After a year of having an on-again, off-again “funny stomach” that I blamed on bad food or bad-for-me food or a passing flu, I woke up one morning with excruciating pain just under my right rib cage.
A few hours later it passed, but I knew I couldn’t blame the episode on bad food or the flu. Within a few weeks I saw several doctors who concluded that my gallbladder was the culprit. Surgery was scheduled, but in the meantime I still had graduate classes, work, and household duties.
It was difficult to keep up with my responsibilities. The pain was so strong sometimes that all I could do was lie still, nibbling on crackers to try to settle my stomach. Additionally, I was relearning what I could and couldn’t eat, which meant I spent a lot of time worrying about what I’d eat at weekly work lunches and how that would affect me. Plus there were all the doctor appointments. I had blood drawn at least once a week for months and saw four different doctors during the ordeal.
One professor showed me endless grace that semester. I missed several classes, couldn’t help out with a group presentation, and was behind on a few assignments. Each time, though, she assured me that whatever I could do would be enough. I couldn’t help but feel guilty.
After surgery, friends and family helped out. One person stayed with me while my husband, Jim, refilled my pain medication. Another brought magazines and some post-surgery food. Some friends brought food from a local BBQ restaurant for Jim to eat so he didn’t have to share my bland meals. Despite their generosity, all I could focus on was how terrible I looked in front of guests.
Jim helped the most post-surgery, and he seemed happy to do so. I quickly learned how unwilling I was to accept his help, though. The night I arrived home from surgery, for example, I felt great, so I made some oatmeal and sat to watch TV with Jim. The shows lifted my spirits and reminded me that this nightmare would soon be over.
At 10 p.m., everything changed. I attempted to get out of the chair and realized that I couldn’t. Jim had fallen asleep on the couch next to me. I didn’t want to disturb him, so I carefully tried to wiggle out of the chair, using my arm strength instead of my abdominal muscles. As I stood, I felt a ripping sensation inside. The sharpness took my breath away, and I immediately started to sob. The sobbing, though, shook my stomach, which increased the pain, which made me want to cry even more. I tried to sit back down and discovered I couldn’t do that either.
I stood there, wanting to scream in agony, yet knowing that too would hurt my incision. I managed to make enough noise to wake my husband. Startled by the terror in my eyes, he quickly got up, walked me slowly to bed, and supported me as I lay down. He propped up my head and shoulders with pillows, got me more pain medication and cold water to sip, and sat with me while I regained composure. For the next five days, Jim had to help me sit up and lie down. He brought me food, entertained me with games, and distracted me when I felt nauseated or in pain.
You’d think I would be grateful, that I’d accept his help more than willingly. Yet just a few days later, I tried to sit up on my own. I felt stronger, and the pain was nearly gone. But then the terrible ripping pain came again, all because I wanted so desperately to be independent.

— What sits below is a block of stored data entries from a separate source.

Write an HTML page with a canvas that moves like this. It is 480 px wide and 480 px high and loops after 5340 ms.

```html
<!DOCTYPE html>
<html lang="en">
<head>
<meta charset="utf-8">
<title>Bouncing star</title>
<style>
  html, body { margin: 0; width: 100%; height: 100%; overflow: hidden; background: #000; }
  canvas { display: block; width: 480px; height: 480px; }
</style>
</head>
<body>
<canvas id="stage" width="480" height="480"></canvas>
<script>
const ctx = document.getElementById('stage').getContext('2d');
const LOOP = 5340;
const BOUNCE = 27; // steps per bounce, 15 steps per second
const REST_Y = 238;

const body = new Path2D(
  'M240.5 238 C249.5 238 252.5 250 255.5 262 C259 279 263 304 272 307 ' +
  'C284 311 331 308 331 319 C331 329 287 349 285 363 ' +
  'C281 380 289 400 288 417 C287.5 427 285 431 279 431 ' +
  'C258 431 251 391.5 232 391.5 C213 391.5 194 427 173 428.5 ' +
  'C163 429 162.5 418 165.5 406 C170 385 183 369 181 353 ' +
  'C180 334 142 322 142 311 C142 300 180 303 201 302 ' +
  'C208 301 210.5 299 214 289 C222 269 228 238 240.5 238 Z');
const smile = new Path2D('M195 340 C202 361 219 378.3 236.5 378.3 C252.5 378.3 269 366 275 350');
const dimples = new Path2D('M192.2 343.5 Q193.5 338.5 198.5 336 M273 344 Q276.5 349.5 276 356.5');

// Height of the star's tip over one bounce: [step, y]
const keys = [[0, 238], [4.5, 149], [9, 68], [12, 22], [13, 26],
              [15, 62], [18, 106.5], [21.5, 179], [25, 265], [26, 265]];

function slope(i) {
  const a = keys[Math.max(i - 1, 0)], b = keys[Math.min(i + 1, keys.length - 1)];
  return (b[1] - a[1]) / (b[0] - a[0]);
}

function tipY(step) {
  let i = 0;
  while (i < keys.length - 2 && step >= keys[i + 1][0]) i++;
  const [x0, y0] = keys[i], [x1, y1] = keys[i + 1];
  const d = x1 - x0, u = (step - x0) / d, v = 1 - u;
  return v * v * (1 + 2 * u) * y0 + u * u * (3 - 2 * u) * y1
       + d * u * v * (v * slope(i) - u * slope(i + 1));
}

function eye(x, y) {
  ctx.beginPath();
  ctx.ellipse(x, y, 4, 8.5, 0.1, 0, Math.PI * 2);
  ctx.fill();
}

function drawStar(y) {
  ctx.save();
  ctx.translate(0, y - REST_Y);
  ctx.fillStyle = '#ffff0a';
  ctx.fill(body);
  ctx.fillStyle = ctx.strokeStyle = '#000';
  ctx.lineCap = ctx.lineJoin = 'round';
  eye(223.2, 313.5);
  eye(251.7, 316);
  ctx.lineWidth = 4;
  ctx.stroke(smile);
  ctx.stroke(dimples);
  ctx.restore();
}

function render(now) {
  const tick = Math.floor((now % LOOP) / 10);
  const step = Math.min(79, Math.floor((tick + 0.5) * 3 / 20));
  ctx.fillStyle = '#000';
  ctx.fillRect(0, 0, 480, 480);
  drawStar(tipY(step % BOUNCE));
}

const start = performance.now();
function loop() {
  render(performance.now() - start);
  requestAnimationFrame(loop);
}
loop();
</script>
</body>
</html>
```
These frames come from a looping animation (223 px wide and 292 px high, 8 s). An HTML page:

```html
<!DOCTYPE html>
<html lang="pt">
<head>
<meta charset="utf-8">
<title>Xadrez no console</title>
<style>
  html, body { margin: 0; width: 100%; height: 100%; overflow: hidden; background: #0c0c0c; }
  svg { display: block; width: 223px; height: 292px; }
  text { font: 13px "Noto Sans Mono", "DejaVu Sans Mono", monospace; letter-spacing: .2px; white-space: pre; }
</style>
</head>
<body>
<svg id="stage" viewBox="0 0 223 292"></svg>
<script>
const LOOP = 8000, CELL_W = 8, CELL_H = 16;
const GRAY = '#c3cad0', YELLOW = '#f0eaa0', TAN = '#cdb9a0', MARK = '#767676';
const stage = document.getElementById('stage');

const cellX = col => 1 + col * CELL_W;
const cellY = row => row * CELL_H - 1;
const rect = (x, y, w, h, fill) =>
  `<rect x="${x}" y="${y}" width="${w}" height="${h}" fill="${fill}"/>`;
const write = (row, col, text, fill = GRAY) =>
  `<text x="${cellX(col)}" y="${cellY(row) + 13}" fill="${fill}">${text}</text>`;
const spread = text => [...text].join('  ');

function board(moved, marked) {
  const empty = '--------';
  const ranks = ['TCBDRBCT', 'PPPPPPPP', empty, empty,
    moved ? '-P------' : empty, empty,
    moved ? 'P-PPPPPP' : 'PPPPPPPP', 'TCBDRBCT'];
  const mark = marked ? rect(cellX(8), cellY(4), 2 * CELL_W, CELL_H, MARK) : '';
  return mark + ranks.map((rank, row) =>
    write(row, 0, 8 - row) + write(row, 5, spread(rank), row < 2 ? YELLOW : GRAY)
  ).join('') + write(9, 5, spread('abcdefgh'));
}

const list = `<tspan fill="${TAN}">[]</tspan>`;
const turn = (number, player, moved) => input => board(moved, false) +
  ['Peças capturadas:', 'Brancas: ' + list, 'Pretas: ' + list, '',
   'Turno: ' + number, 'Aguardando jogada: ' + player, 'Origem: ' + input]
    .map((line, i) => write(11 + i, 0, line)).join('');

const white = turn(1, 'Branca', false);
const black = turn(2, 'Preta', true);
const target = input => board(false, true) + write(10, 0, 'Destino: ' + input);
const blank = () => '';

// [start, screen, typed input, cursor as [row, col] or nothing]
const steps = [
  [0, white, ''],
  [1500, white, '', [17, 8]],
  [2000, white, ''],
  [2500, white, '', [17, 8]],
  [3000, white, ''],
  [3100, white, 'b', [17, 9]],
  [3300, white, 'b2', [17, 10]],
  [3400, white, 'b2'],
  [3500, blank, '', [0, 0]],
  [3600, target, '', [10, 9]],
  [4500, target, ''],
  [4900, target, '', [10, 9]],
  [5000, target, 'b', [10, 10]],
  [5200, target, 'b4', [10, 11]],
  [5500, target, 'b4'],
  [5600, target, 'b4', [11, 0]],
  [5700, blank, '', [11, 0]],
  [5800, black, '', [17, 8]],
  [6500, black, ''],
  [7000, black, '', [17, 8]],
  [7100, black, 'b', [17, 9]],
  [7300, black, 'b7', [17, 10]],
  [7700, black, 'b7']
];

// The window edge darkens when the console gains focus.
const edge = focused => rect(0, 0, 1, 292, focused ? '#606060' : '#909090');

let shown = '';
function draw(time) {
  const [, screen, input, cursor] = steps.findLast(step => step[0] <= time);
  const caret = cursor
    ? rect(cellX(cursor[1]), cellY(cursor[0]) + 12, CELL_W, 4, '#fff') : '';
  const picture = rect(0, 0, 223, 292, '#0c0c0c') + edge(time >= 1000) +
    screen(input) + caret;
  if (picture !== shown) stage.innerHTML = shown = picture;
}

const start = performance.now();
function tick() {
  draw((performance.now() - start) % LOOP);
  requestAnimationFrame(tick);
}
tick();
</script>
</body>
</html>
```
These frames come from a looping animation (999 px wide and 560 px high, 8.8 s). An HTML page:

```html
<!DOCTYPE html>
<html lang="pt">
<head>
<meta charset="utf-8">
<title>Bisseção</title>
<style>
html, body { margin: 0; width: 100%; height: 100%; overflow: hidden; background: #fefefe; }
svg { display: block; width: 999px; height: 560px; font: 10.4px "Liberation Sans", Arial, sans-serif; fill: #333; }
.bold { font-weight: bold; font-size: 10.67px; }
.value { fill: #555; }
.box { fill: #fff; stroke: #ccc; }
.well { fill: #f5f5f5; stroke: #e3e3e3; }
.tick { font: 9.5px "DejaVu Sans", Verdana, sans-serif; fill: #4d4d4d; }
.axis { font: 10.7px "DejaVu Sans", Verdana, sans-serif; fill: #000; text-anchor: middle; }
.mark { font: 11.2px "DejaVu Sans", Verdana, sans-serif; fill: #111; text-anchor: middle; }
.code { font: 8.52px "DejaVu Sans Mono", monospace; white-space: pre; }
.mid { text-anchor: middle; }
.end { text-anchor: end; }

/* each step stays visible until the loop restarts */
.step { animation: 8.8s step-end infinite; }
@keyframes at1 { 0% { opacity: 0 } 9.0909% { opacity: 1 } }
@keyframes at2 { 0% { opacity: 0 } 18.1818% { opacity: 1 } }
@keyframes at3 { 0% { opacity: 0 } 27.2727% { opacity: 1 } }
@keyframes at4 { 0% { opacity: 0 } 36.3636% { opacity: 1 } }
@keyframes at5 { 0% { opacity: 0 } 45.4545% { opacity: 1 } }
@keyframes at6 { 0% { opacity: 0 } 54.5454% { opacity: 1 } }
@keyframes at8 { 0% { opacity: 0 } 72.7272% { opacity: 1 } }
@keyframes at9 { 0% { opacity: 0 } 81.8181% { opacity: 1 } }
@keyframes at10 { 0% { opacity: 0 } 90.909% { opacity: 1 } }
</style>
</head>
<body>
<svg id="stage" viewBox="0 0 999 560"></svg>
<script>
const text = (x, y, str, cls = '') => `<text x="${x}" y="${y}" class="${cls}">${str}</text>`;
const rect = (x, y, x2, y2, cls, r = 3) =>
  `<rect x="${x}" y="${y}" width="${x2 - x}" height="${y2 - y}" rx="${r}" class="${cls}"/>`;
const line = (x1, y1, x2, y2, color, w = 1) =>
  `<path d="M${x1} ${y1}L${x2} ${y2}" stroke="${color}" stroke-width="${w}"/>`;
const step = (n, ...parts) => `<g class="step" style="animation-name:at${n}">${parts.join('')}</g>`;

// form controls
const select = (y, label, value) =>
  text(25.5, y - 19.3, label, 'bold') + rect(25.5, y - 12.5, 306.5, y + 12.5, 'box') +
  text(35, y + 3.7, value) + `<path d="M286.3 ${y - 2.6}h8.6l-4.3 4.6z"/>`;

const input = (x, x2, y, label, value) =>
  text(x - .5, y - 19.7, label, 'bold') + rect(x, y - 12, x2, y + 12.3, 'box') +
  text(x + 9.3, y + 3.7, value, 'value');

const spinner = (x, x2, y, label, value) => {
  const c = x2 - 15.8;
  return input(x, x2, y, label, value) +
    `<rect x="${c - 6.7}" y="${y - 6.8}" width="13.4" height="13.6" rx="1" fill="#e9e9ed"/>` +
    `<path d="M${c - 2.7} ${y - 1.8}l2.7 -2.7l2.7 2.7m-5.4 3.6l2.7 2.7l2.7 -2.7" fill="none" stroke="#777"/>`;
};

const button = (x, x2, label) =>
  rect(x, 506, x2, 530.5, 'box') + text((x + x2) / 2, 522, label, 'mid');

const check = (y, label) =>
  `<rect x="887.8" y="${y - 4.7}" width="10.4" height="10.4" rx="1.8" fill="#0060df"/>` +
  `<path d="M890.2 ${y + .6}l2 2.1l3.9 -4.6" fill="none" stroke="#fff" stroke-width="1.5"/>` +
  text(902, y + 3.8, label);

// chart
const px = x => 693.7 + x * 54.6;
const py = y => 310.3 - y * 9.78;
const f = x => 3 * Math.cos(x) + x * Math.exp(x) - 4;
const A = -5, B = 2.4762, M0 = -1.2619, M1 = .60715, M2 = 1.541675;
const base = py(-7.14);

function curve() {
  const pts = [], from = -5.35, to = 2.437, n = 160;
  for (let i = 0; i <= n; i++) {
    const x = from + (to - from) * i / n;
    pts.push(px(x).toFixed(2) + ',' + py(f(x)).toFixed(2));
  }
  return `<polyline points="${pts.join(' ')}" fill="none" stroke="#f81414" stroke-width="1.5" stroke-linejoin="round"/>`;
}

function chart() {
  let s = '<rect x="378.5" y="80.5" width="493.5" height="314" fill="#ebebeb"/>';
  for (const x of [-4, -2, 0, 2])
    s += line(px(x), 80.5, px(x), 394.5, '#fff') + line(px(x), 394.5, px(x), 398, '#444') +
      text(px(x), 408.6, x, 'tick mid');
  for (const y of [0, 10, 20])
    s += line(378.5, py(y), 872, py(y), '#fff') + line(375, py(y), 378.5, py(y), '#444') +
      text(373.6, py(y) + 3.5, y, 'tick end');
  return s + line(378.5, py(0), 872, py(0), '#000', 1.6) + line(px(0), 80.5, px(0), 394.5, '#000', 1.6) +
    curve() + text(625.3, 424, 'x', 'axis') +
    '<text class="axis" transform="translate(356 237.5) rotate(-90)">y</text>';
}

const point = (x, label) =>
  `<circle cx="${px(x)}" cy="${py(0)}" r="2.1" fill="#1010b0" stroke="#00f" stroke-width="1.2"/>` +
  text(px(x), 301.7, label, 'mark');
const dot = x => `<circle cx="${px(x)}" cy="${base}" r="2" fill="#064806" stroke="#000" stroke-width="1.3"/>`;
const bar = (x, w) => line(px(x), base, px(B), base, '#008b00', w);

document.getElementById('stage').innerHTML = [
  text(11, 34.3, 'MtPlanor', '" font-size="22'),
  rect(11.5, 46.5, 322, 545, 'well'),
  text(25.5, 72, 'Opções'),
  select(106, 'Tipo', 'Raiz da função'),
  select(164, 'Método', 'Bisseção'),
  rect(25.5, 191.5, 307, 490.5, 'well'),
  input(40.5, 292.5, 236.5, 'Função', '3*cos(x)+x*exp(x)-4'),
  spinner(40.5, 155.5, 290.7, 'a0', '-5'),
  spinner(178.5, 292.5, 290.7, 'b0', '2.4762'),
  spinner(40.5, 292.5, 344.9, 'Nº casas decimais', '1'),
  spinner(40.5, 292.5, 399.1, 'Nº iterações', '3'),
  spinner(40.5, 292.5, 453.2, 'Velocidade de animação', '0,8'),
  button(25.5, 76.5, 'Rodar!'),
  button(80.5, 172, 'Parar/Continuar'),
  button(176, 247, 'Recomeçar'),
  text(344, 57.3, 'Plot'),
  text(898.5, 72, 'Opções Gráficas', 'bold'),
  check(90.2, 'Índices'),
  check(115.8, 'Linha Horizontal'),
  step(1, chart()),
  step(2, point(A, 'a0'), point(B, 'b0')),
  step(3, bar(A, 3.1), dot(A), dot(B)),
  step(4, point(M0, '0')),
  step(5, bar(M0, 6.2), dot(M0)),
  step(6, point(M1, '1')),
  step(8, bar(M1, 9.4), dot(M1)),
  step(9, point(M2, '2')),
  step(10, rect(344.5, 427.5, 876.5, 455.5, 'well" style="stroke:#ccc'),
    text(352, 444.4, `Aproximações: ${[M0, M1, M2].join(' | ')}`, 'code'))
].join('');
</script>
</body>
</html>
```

As I lay there helpless, I had to face the fact that I needed to accept the help Jim and others were giving me. I knew deep down this was a pride issue. I didn’t want to need anyone. I wanted to be independent, to prove my worth, to contribute. I hated having to depend on others so much. I sent up a prayer, Why do I keep doing this, God? Why am I so eager to prove myself? I determined to be better at accepting my husband’s help. But it was still a slow process.
Shortly after returning to classes, my grace-filled professor gave us an assignment: keep a journal of grace-sightings that week, times when people showed us grace, or when we were able to show others grace. In her wisdom, she stated that showing others grace was an opportunity to bless someone, and accepting grace was an opportunity to allow someone else to be a blessing. That shift in perspective was exactly what I needed.
I began to see grace differently, and I was more willing to accept grace from others, knowing that I was allowing them to be a blessing. Even, perhaps, allowing God to work through them to bless and provide for me. I became less obsessed with proving my worth, and more comfortable resting in the worth that God has already bestowed on me. Although I still fight it sometimes, I’m learning to accept grace from others more and more. The true gift of grace is to know that we are full of worth, regardless of what we do (or don’t do), and to be freed from the never-ending treadmill of trying to prove ourselves.
How well do you accept grace from others? Are there times when it’s easier or more difficult?